We don't know if the problem with negotiating a new lease for the Buffalo Bills qualifies merely as an incomplete pass or if a referee should be throwing a flag on the play, but this much is certain: Everyone needs to regroup and get back in the game.
Keeping the Bills in Buffalo, which will require expensive improvements to Ralph Wilson Stadium, is crucial not only to the economy but to the heart of Western New York. The region bleeds blue.
But the converse is also true: Public funding of improvements to the stadium also requires a commitment by the Bills to remain here. New York and Erie County taxpayers cannot be asked to pony up hundreds of millions of dollars just to see the team pack up and go.
Some part of that equation has broken down in negotiations that involve the Bills, the state of New York and Erie County. The Bills complained to The Buffalo News that because of the state, talks are "stalled in a holding pattern."
Albany will be expected to fund the largest part of the stadium improvements. The administration of Gov. Andrew M. Cuomo flatly rejected the Bills' characterization, with a spokesman declaring that the state has the money to improve the stadium and wants to get the deal done. The holdup, he said, lies in the Bills' refusal to commit to a long-term agreement to stay in Buffalo.
Cuomo has repeatedly committed the state to funding the necessary improvements to Ralph Wilson Stadium. It is time for Ralph Wilson and the Bills to commit to staying in Buffalo, and to agree to make that commitment part of the new lease.
This is, perhaps, nothing other than what would be expected in any high-stakes negotiation. Each side pushes hard to get what it wants before finding common ground. The state wants to spend as little as possible to keep the Bills, and the Bills want as few conditions as possible to secure improvements to the stadium. It is possible to see recent news stories as a bid to use the media to raise pressure on the state.
Of course, only the people in the room truly know the status of the negotiations and what the obstacles are. It is fair to observe, though, that Cuomo has been clear in his understanding of the need to keep the Bills here, while the Bills have not been forthcoming at all about the team's commitment to Buffalo.
This region needs to keep the Bills here, but it needs to do so within the context of an agreement that is fair to all parties. That emphatically includes the taxpayers, who will be on the hook for stadium improvements that are expected to cost between $200 million and $220 million.

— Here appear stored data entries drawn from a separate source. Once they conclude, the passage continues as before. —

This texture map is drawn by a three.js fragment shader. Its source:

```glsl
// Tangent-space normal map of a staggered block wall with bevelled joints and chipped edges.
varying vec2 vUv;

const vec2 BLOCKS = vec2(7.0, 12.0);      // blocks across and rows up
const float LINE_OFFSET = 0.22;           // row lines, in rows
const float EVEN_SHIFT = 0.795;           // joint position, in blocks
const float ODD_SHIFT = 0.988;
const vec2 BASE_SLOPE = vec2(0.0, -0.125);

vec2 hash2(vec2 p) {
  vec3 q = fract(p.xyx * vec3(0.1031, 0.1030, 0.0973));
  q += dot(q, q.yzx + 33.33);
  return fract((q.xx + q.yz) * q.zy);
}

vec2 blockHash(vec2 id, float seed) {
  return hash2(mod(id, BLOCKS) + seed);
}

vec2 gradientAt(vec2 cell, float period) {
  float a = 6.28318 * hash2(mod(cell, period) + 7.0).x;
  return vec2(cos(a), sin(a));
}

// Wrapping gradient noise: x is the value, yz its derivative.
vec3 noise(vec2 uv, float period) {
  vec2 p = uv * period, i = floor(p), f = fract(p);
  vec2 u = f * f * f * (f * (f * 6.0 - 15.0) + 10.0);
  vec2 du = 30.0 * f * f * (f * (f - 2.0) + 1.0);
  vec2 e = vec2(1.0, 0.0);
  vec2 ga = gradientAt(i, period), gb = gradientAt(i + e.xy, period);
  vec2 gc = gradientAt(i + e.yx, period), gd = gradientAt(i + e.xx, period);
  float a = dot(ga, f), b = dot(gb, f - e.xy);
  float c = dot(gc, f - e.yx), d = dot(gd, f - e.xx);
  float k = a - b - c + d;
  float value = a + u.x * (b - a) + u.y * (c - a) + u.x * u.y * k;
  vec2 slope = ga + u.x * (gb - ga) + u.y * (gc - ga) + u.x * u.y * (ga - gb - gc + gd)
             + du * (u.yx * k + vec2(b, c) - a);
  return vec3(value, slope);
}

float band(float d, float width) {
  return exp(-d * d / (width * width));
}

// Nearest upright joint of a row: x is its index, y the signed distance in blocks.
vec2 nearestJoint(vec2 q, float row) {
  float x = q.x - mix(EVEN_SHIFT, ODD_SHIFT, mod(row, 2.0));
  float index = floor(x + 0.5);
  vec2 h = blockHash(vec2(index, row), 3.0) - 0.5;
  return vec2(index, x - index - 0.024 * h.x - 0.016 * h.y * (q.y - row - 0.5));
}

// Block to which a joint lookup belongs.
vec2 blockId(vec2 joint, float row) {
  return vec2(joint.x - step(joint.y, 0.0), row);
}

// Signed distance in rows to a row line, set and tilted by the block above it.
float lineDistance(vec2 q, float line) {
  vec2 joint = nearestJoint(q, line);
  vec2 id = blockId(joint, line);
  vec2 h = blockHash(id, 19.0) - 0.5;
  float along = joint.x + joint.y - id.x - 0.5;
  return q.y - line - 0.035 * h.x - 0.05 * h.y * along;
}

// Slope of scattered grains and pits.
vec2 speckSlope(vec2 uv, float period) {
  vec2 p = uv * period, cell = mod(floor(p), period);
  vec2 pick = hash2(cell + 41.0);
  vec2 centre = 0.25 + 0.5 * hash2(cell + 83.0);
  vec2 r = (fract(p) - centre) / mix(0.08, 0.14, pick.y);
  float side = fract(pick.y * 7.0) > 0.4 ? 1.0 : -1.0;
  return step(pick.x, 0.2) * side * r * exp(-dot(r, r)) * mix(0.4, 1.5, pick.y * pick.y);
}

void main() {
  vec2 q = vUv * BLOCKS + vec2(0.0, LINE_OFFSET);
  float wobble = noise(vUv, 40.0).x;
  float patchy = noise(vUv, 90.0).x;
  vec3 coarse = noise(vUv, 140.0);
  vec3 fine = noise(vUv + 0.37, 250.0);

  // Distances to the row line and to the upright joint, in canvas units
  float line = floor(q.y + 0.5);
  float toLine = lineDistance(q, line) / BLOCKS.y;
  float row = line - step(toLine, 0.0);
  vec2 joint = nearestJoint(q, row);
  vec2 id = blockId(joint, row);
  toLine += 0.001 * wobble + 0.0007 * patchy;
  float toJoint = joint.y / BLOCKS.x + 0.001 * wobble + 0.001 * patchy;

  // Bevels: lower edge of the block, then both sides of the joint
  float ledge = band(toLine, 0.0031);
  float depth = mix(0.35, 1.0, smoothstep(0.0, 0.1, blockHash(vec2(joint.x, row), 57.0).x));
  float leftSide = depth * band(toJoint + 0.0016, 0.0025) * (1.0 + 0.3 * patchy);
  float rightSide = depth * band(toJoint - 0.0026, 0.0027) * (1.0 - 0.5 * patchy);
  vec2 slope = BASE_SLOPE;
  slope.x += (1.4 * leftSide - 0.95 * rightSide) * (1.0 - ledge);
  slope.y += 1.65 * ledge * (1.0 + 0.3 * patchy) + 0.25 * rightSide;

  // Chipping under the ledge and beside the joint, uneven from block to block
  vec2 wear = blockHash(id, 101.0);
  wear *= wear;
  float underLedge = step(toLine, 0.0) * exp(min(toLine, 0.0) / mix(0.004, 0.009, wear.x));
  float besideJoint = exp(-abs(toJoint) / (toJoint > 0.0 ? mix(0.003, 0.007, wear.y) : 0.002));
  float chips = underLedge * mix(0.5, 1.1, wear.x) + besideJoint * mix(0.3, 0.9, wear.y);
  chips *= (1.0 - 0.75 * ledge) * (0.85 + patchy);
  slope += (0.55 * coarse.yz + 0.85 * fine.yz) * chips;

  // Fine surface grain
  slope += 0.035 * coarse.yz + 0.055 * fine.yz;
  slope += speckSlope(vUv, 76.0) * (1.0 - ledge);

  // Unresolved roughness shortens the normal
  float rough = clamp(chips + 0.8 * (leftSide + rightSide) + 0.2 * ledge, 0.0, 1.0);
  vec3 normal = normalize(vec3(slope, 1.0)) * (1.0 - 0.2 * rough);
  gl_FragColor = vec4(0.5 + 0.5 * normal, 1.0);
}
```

Cuomo could kiss his political aspirations goodbye if he spent $220 million to improve an unoccupied stadium. It would be New York's version of the Alaskan bridge to nowhere.
With talks on a long-term lease stalled, the parties are now concentrating on extending the current lease for a year while negotiations on a long-term lease continue.
There is no reason a long-term deal cannot be done if everyone has an honest intent to come to a fair agreement. If anyone lacks that intent, though, Buffalo may be in trouble.